American Catholic priests responded by demanding that their parishes be made canonical parishes or that they at least be given some security of tenure or at least some due process before removal. The American Catholic bishops responded to the clerical demands much as they had to the lay demands. At the first provincial council of Baltimore in 1829, they decreed that no canonical parishes existed in the United States, except that of Saint Louis cathedral in New Orleans. Whatever its basis in fact, this decree was quickly perceived to undercut the aspirations of the clergy. Yet the clergy perceived that the absence of canonical parishes need not be perpetual. And, indeed, it was not. A momentous event remained and that was for the 1917 Code of Canon Law to recognize that the free-will donations of a church could suffice in lieu of a fixed endowment to fund a parochial benefice.
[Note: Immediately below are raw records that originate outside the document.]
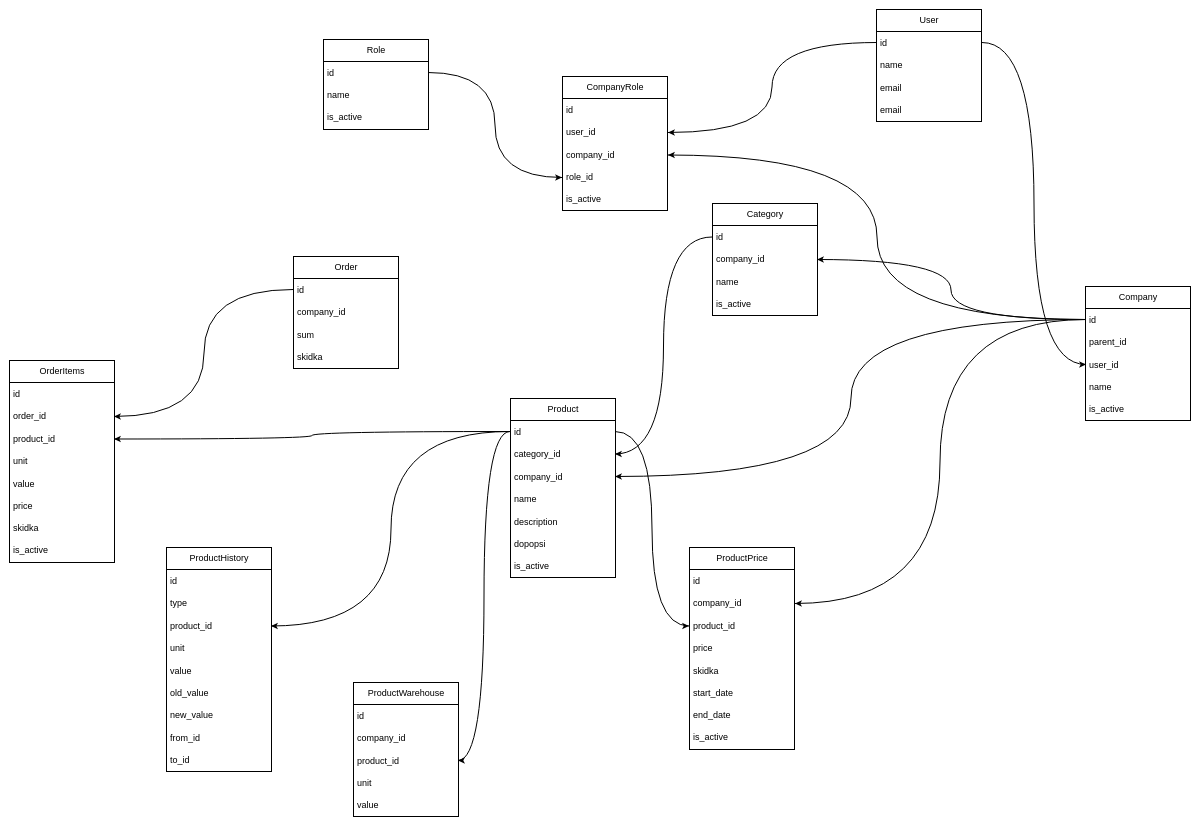
<!DOCTYPE html>
<html lang="en">
<head>
<meta charset="utf-8">
<title>Entity relationship diagram</title>
<style>
:root { --paper: #fff; --ink: #000; --row: 22.4px; }
* { box-sizing: border-box; margin: 0; padding: 0; }
html, body { width: 1200px; height: 826px; overflow: hidden; background: var(--paper); }
.diagram { position: relative; width: 1200px; height: 826px; overflow: hidden; color: var(--ink); font: 9px/1 "Liberation Sans", Arial, sans-serif; }
.relations { position: absolute; inset: 0; fill: none; stroke: var(--ink); stroke-width: 1; }
.relations marker path { fill: var(--ink); }
.entity { position: absolute; width: 106px; border: 1px solid var(--ink); background: var(--paper); }
.entity h2, .entity li { display: flex; align-items: center; height: var(--row); font: inherit; white-space: nowrap; }
.entity h2 { justify-content: center; border-bottom: 1px solid var(--ink); }
.entity ul { list-style: none; }
.entity li { padding-left: 3px; }
.entity li:last-child { height: calc(var(--row) - 1px); }
#role { left: 323px; top: 39px; }
#user { left: 876px; top: 9px; }
#company-role { left: 562px; top: 76px; }
#category { left: 712px; top: 203px; }
#company { left: 1085px; top: 286px; }
#order { left: 293px; top: 256px; }
#order-items { left: 9px; top: 360px; }
#product { left: 510px; top: 398px; }
#product-history { left: 166px; top: 547px; }
#product-price { left: 689px; top: 547px; }
#product-warehouse { left: 353px; top: 682px; }
</style>
</head>
<body>
<main class="diagram">
  <section class="entity" id="role">
    <h2>Role</h2>
    <ul><li>id</li><li>name</li><li>is_active</li></ul>
  </section>
  <section class="entity" id="user">
    <h2>User</h2>
    <ul><li>id</li><li>name</li><li>email</li><li>email</li></ul>
  </section>
  <section class="entity" id="company-role">
    <h2>CompanyRole</h2>
    <ul><li>id</li><li>user_id</li><li>company_id</li><li>role_id</li><li>is_active</li></ul>
  </section>
  <section class="entity" id="category">
    <h2>Category</h2>
    <ul><li>id</li><li>company_id</li><li>name</li><li>is_active</li></ul>
  </section>
  <section class="entity" id="company">
    <h2>Company</h2>
    <ul><li>id</li><li>parent_id</li><li>user_id</li><li>name</li><li>is_active</li></ul>
  </section>
  <section class="entity" id="order">
    <h2>Order</h2>
    <ul><li>id</li><li>company_id</li><li>sum</li><li>skidka</li></ul>
  </section>
  <section class="entity" id="order-items">
    <h2>OrderItems</h2>
    <ul><li>id</li><li>order_id</li><li>product_id</li><li>unit</li><li>value</li><li>price</li><li>skidka</li><li>is_active</li></ul>
  </section>
  <section class="entity" id="product">
    <h2>Product</h2>
    <ul><li>id</li><li>category_id</li><li>company_id</li><li>name</li><li>description</li><li>dopopsi</li><li>is_active</li></ul>
  </section>
  <section class="entity" id="product-history">
    <h2>ProductHistory</h2>
    <ul><li>id</li><li>type</li><li>product_id</li><li>unit</li><li>value</li><li>old_value</li><li>new_value</li><li>from_id</li><li>to_id</li></ul>
  </section>
  <section class="entity" id="product-price">
    <h2>ProductPrice</h2>
    <ul><li>id</li><li>company_id</li><li>product_id</li><li>price</li><li>skidka</li><li>start_date</li><li>end_date</li><li>is_active</li></ul>
  </section>
  <section class="entity" id="product-warehouse">
    <h2>ProductWarehouse</h2>
    <ul><li>id</li><li>company_id</li><li>product_id</li><li>unit</li><li>value</li></ul>
  </section>

  <svg class="relations" width="1200" height="826" viewBox="0 0 1200 826" aria-hidden="true">
    <defs>
      <marker id="arrow" markerUnits="userSpaceOnUse" markerWidth="8" markerHeight="8" refX="7" refY="4" orient="auto">
        <path stroke="none" d="M7 4L0 0.8L1.7 4L0 7.2Z"/>
      </marker>
    </defs>
    <g marker-end="url(#arrow)">
      <path id="role-to-company-role" d="M428 72.5Q495 72.5 495 125Q495 177.5 562 177.5"/>
      <path id="user-to-company-role" d="M877 42.5Q772 42.5 772 87Q772 132.5 668 132.5"/>
      <path id="user-to-company" d="M982 42.5Q1034 42.5 1034 204Q1034 364.5 1086 364.5"/>
      <path id="company-to-company-role" d="M1086 319.5Q877 319.5 877 237Q877 155 668 155"/>
      <path id="company-to-category" d="M1086 319.5Q951 319.5 951 290Q951 259.5 817 259.5"/>
      <path id="company-to-product" d="M1086 319.5Q851 319.5 851 398Q851 476.5 615 476.5"/>
      <path id="company-to-product-price" d="M1086 319.5Q940 319.5 940 462Q940 603.5 795 603.5"/>
      <path id="category-to-product" d="M712 237Q663.5 237 663.5 346Q663.5 454 615 454"/>
      <path id="product-to-product-price" d="M615 431.5Q652 431.5 652 529Q652 626 689 626"/>
      <path id="product-to-order-items" d="M510 431.5Q312 431.5 312 435.5Q312 439 114 439"/>
      <path id="product-to-product-history" d="M510 431.5Q391 431.5 391 529Q391 626 271 626"/>
      <path id="product-to-product-warehouse" d="M510 431.5Q484 431.5 484 596Q484 760.5 458 760.5"/>
      <path id="order-to-order-items" d="M293 289.5Q204 289.5 204 353Q204 416.5 114 416.5"/>
    </g>
  </svg>
</main>
</body>
</html>
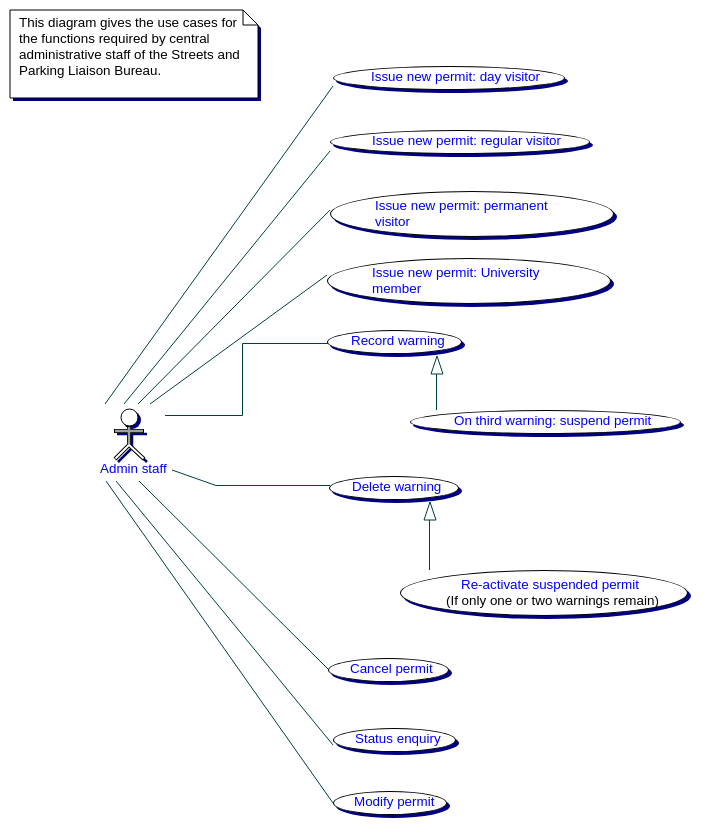
<!DOCTYPE html>
<html lang="en">
<head>
<meta charset="utf-8">
<title>Permit use cases</title>
<style>
:root {
  --paper: #ffffff;
  --ink: #000000;
  --shadow: #000080;
  --label: #0000ff;
  --link: #004040;
  --limb: #a0a0a0;
}
* { box-sizing: border-box; margin: 0; padding: 0; }
html, body { width: 701px; height: 828px; overflow: hidden; background: var(--paper); }
.diagram {
  position: relative;
  width: 701px;
  height: 828px;
  overflow: hidden;
  font: 13.4px/16px "Liberation Sans", Arial, sans-serif;
  color: var(--ink);
}
.drawing { position: absolute; left: 0; top: 0; }
.links { fill: none; stroke: var(--link); stroke-width: 1; }
.arrowheads { fill: var(--paper); stroke: var(--link); }
.outline { fill: var(--paper); stroke: var(--ink); }
.shade { fill: var(--shadow); }
.limbs { fill: none; stroke: var(--ink); stroke-width: 4; }
.limbs-shade { fill: none; stroke: var(--shadow); stroke-width: 2.5; }
.trunk { fill: none; stroke: var(--limb); stroke-width: 2.4; }
.legs { fill: none; stroke: var(--paper); stroke-width: 2; }
.note { position: absolute; left: 19px; top: 15px; white-space: nowrap; }
.use-case {
  position: absolute;
  left: var(--x);
  top: var(--y);
  width: var(--w);
  height: 24px;
  padding: 0 0 2px var(--inset);
  display: flex;
  align-items: center;
  border: 1px solid var(--ink);
  border-radius: 50%;
  background: var(--paper);
  box-shadow: 3px 3px 0 var(--shadow);
}
.use-case.tall { height: 46px; padding-bottom: 0; }
.label { white-space: nowrap; color: var(--label); }
.label .lead { padding-left: 15px; }
.label .remark { color: var(--ink); }
.actor-name { position: absolute; left: 100px; top: 461px; }
</style>
</head>
<body>
<main class="diagram">

  <svg class="drawing" width="701" height="828" viewBox="0 0 701 828" aria-hidden="true">
    <defs>
      <path id="limbs" d="M129 426V446M114 431H144M129 445L115 459M129 445L144 459"/>
    </defs>

    <g class="note-sheet">
      <path class="shade" d="M13 13H246L261 28V101H13Z"/>
      <path class="outline" d="M10 10H243L258 25V98H10Z"/>
      <path class="outline" d="M243 10V25H258Z"/>
    </g>

    <g class="links">
      <path d="M105 404L333 86"/>
      <path d="M124 404L330 151"/>
      <path d="M138 404L330 210"/>
      <path d="M150 404L327 275"/>
      <path d="M165 415.5H242.5V343.5H328"/>
      <path d="M172 470L216 485.5H330"/>
      <path d="M139 481L328 669"/>
      <path d="M116 481L333 745"/>
      <path d="M106 481L333 803"/>
      <path d="M436.5 374V410M429.5 520V570"/>
    </g>

    <g class="actor">
      <circle class="shade" cx="132" cy="420" r="9"/>
      <use class="limbs-shade" href="#limbs" x="3" y="3"/>
      <circle class="outline" cx="129.5" cy="417.5" r="8.5"/>
      <use class="limbs" href="#limbs"/>
      <path class="trunk" d="M129 427V446M115 431H143"/>
      <path class="legs" d="M129 445L115.5 458.5M129 445L143.5 458.5"/>
    </g>
  </svg>

  <p class="note">This diagram gives the use cases for<br>the functions required by central<br>administrative staff of the Streets and<br>Parking Liaison Bureau.</p>

  <p class="label actor-name">Admin staff</p>

  <div class="use-case" style="--x:333px;--y:66px;--w:232px;--inset:37px"><p class="label">Issue new permit: day visitor</p></div>
  <div class="use-case" style="--x:330px;--y:130px;--w:260px;--inset:41px"><p class="label">Issue new permit: regular visitor</p></div>
  <div class="use-case tall" style="--x:330px;--y:191px;--w:284px;--inset:44px"><p class="label">Issue new permit: permanent<br>visitor</p></div>
  <div class="use-case tall" style="--x:327px;--y:258px;--w:284px;--inset:44px"><p class="label">Issue new permit: University<br>member</p></div>
  <div class="use-case" style="--x:327px;--y:330px;--w:135px;--inset:23px"><p class="label">Record warning</p></div>
  <div class="use-case" style="--x:410px;--y:410px;--w:271px;--inset:43px"><p class="label">On third warning: suspend permit</p></div>
  <div class="use-case" style="--x:329px;--y:476px;--w:130px;--inset:22px"><p class="label">Delete warning</p></div>
  <div class="use-case tall" style="--x:400px;--y:570px;--w:288px;--inset:45px"><p class="label"><span class="lead">Re-activate suspended permit</span><br><span class="remark">(If only one or two warnings remain)</span></p></div>
  <div class="use-case" style="--x:328px;--y:658px;--w:121px;--inset:21px"><p class="label">Cancel permit</p></div>
  <div class="use-case" style="--x:333px;--y:728px;--w:123px;--inset:21px"><p class="label">Status enquiry</p></div>
  <div class="use-case" style="--x:333px;--y:791px;--w:114px;--inset:20px"><p class="label">Modify permit</p></div>

  <svg class="drawing arrowheads" width="701" height="828" viewBox="0 0 701 828" aria-hidden="true">
    <polygon points="437,356 431,374 443,374"/>
    <polygon points="430,502 424,520 436,520"/>
  </svg>

</main>
</body>
</html>
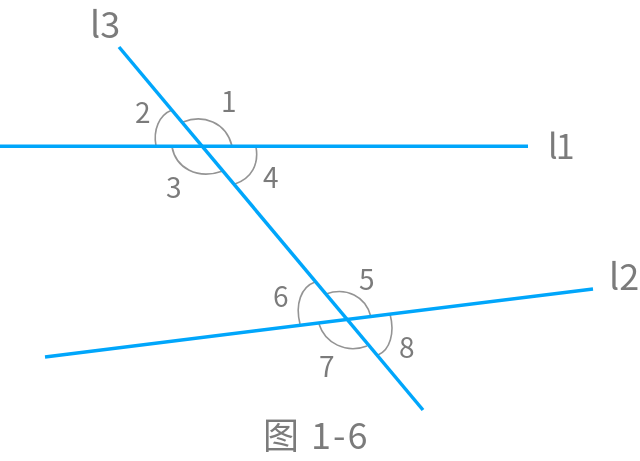
<!DOCTYPE html>
<html lang="zh-CN">
<head>
<meta charset="utf-8">
<title>图 1-6</title>
<style>
:root {
  --paper: #ffffff;
  --line: #00a6fb;
  --arc: #949494;
  --ink: #7b7b7b;
}
html, body { margin: 0; background: var(--paper); }
.diagram {
  position: relative;
  width: 640px;
  height: 461px;
  margin: 0;
  overflow: hidden;
  background: var(--paper);
  color: var(--ink);
  font-family: "Noto Sans CJK SC", "Noto Sans", sans-serif;
  font-weight: 400;
  line-height: 1;
}
.drawing { position: absolute; inset: 0; display: block; fill: none; }
.lines { stroke: var(--line); stroke-width: 3.5; }
.arcs { stroke: var(--arc); stroke-width: 1.6; }
.line-name, .angle, .caption {
  position: absolute;
  left: var(--x);
  top: var(--y);
  white-space: nowrap;
}
.line-name { font-size: 36px; }
.line-name.narrow { font-size: 34px; letter-spacing: -2px; }
.angle { font-size: 28px; }
.caption { font-size: 36px; letter-spacing: 2px; }
</style>
</head>
<body>
<figure class="diagram">
  <svg class="drawing" width="640" height="461" viewBox="0 0 640 461" aria-hidden="true">
    <g class="arcs">
      <path d="M183 122C203 114 226 122 232 146"/>
      <path d="M172 110C159 115 153 130 156 146"/>
      <path d="M172 147C176 168 197 180 223 171"/>
      <path d="M256 147C259 164 252 178 235 184"/>
      <path d="M326 294C346 287 366 296 371 317"/>
      <path d="M315 282C301 287 295 304 300 324"/>
      <path d="M319 324C325 343 346 354 367 346"/>
      <path d="M390 314C395 333 390 350 378 355"/>
    </g>
    <g class="lines">
      <line x1="0" y1="146.3" x2="528" y2="146.3"/>
      <line x1="45" y1="357" x2="593" y2="289"/>
      <line x1="119" y1="47" x2="423" y2="410"/>
    </g>
  </svg>

  <span class="line-name" style="--x:90px;--y:4px">l3</span>
  <span class="line-name narrow" style="--x:548px;--y:128px">l1</span>
  <span class="line-name" style="--x:609px;--y:256px">l2</span>

  <span class="angle" style="--x:221px;--y:86px">1</span>
  <span class="angle" style="--x:135px;--y:97px">2</span>
  <span class="angle" style="--x:166px;--y:172px">3</span>
  <span class="angle" style="--x:263px;--y:162px">4</span>
  <span class="angle" style="--x:359px;--y:264px">5</span>
  <span class="angle" style="--x:273px;--y:281px">6</span>
  <span class="angle" style="--x:319px;--y:351px">7</span>
  <span class="angle" style="--x:399px;--y:332px">8</span>

  <figcaption class="caption" style="--x:263px;--y:415px">图 1-6</figcaption>
</figure>
</body>
</html>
The upshot was that American churches now overnight became canonical parishes and their parish priests canonical pastors with life tenure, absent removal by administrative process for serious cause.

But history is never static. Canon 522 of the 1983 Code permitted the national conferences of bishops to enact particular law which would alter the rule of the 1917 Code that gave pastors of parishes effective life tenure. In response, the American bishops made a decree permitting diocesan bishops to appoint parish priests to six-year terms. While not all have done so, it remains open for them to do so. To the extent that six-year terms are employed, however, the victories won by American priests in the battles over security of tenure and control of parish finances have been reversed. Thus history marches onward but not necessarily always upward.


As we know, the College of Cardinals elects the Pope, religious communities routinely elect their superiors and, during much of the first millennium, the clergy and people of the dioceses elected their bishops, who were then confirmed in office by the neighboring bishops. All those who hold ecclesiastical office receive their power not from those who elected or appointed them but from God. Thus election, or whatever means might be used to choose the office holder, does not call into question the hierarchic structure of the Church. As I have tried to show here, neither do some constraints on the exercise of episcopal discretion.

The existence of such institutions as chapters of canons or fabric councils did not, I argue, impair the legitimate exercise of the diocesan bishop’s role as a successor of the apostles. Had they existed in some form during the last thirty years, the sad loss of much of our artistic and historic patrimony, not to mention the pointless expenditure of hundreds of millions of dollars, might have been avoided.


1. P. Carcy, “The laity’s understanding of the trusteeism system,” 64 Catholic Historical Review (1978).

2. An ecclesiastical public juridical person-such as a religious institute-may still enjoy a right of patronage and the norms for its exercise are set forth in canons 158 to 163.

3. J. Godfrey, The Right of Patronage according to the Code of Canon Law (1927) 24-25; N. Fecher, A Study of the Movement for German National Parishes in Philadelphia and Baltimore, 1789-1802 (1955), 266, 268.

4. “Fabrique,” 5 Dictionnaire de droit canonique (1962) col. 791; on the power of the Episcopalian laity, see F. Mills, Bishops by Ballot, An Eighteenth Century Ecclesiastical Revolution (1978).

5. G. Fogarty, “American conciliar legislation, hierarchical structure, and priest-bishop tension,” 32 Jurist (1972) 400; Fr. William Harold, O.P., suspended by the bishop of Philadelphia in 1817, appealed to his metropolitan, Archbishop Marechal of Baltimore, wondering “with what effect the Catholic religion can be inculcated by a clergy debased by servile fear and rendered utterly heartless by this necessity of humoring a man who no law restrains?” in R. Trisco, Bishops and their priests in the United States, in T. Ellis (ed.), The Catholic Priest in the United States: Historical Investigations (1971) 112, 119.

6. Today the consultors form a college and are appointed for a five-year term and the episcopal conference may entrust to them the functions of the cathedral chapter (c. 502). The 1983 Code thus can be viewed as a vindication of the vision of the American bishops in this struggle.